Hindu Tamils celebrate Diwali, asking the god Ganesh to bless their future
During the "festival of lights", the faithful offer rituals and prayers to worship the gods. Since the temple in Sri Siththi Vinayagar (Trincomalee) is undergoing renovation, votive rituals are celebrated in a temporary hut.
Trincomalee (AsiaNews) – Hindus also celebrate Diwali In Sri Lanka. Better known as the "festival of lights", the event symbolises the victory of good over evil, of light over darkness, and is marked by moments of prayer and puja (ritual offerings to gods).
Among Hindu Tamils in Kovilagama, a small village in Chainabay (Trincomalee District), home to about 110 families, people bring gifts and light candles in front of the statue of Ganesh to ask the god to bless their future and give thanks for the achievements of the past year.
According to Hindu symbolism, anyone who worships Ganesh, the deity with the face of an elephant, will be rewarded with good luck before starting any activity.
For this reason, worshippers at the Sri Siththi Vinayagar Kovil (the Tamil term for Hindu temple in the Dravidian architectural style), bring garlands of flowers and fruits, and sprinkle the god’s head with milk to gain his favour.
One of them is Singarasa Dinesh, a teacher at a Tamil Hindu religious school who expressed his gratitude at the temple "because last year I came to the festival of Diwali and asked the god Ganesh to help me pass my university exams.

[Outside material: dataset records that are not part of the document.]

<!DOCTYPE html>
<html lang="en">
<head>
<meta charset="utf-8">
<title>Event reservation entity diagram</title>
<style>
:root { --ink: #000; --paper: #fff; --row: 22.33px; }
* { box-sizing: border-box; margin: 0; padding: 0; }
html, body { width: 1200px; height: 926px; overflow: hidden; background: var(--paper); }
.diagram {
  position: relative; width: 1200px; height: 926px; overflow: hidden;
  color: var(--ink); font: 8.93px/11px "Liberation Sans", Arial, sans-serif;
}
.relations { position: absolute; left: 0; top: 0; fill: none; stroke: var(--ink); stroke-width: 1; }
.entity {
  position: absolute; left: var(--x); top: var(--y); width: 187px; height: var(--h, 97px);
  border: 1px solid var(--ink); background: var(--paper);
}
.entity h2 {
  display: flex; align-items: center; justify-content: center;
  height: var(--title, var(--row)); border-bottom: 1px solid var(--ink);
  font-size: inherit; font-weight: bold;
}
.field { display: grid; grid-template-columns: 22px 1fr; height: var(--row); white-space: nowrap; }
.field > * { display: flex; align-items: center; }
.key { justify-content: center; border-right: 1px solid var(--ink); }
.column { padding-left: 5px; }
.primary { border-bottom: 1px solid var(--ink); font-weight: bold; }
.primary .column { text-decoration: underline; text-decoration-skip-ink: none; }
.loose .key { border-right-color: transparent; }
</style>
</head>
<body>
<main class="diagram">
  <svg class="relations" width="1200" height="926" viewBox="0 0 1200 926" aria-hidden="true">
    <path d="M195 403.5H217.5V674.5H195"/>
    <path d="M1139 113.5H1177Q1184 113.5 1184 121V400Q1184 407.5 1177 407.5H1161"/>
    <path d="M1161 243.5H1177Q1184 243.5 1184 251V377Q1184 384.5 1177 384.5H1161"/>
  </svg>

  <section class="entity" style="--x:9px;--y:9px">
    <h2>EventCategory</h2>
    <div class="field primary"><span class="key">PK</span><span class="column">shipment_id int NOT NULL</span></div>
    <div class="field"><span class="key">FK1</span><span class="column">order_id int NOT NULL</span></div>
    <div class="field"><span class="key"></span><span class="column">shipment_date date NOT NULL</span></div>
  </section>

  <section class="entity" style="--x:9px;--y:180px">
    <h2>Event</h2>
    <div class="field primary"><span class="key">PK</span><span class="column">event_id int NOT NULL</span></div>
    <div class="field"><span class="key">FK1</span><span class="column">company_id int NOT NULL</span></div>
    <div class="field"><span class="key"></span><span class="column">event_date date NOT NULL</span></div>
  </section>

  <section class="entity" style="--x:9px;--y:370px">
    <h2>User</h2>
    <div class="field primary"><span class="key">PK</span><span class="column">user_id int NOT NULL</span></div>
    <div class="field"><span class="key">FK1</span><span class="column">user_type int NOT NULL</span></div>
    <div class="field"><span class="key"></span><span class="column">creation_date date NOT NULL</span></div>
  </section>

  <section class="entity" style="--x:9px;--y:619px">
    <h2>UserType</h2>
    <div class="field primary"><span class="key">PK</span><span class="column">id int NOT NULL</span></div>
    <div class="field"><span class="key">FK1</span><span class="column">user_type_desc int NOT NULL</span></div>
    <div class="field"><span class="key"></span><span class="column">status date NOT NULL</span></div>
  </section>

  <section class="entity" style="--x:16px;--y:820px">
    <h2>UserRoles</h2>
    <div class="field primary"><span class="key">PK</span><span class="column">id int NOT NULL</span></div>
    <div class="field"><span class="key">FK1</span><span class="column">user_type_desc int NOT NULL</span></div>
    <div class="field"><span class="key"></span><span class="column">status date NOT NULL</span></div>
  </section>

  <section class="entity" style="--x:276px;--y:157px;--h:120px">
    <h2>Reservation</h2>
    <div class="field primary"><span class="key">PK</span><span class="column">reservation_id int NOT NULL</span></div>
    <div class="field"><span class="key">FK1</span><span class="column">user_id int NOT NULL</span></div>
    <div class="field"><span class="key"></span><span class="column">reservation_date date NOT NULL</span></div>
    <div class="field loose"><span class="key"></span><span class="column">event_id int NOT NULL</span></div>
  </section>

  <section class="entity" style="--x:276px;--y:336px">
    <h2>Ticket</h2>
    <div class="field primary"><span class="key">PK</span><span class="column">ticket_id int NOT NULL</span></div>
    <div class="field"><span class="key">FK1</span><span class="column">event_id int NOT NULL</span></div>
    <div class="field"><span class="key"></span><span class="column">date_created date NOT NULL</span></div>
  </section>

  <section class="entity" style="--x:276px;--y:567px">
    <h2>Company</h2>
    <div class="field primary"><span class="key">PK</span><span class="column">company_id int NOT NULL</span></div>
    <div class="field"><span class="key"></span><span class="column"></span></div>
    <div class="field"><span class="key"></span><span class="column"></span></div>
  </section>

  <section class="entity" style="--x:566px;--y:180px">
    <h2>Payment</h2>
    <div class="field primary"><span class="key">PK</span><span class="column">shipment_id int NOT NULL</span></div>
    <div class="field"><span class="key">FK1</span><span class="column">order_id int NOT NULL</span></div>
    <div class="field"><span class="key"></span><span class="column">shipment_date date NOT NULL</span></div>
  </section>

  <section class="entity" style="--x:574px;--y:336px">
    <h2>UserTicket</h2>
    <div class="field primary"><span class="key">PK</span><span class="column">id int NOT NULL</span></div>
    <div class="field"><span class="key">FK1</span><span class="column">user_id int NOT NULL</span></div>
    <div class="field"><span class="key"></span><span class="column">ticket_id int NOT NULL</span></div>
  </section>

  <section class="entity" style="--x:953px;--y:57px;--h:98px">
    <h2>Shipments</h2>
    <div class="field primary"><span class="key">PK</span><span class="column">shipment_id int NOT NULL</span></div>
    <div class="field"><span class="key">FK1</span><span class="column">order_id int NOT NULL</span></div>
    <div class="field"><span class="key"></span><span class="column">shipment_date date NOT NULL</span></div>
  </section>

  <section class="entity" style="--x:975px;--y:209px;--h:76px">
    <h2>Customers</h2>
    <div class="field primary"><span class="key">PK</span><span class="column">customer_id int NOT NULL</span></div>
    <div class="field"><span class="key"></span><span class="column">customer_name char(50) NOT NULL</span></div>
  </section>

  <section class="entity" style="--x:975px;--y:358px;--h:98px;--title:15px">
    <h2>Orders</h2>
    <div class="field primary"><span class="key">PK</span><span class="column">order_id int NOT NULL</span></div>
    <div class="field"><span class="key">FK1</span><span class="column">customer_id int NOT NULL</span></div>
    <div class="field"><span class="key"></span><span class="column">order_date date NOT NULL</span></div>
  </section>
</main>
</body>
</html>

This is what happened in my Management course. Thus, I want to thank him and entreat him to bestow further blessings on the people of Sri Lanka so that Sinhalese, Tamil and Muslims can live without barriers."
This year Diwali celebrations were held in temporary hut near the temple. The latter, built more than 75 years ago, is currently undergoing renovation.
To this effect, S Ruban and N Govinathan, respectively president and secretary of the Kovil Committee, said that they were praying "because we need to finish the work and reopen the temple soon, but we lack the economic means. We entrust to the god Ganesh our intention."
Local school children have also flocked to the makeshift temple to "pray for our parents and our education."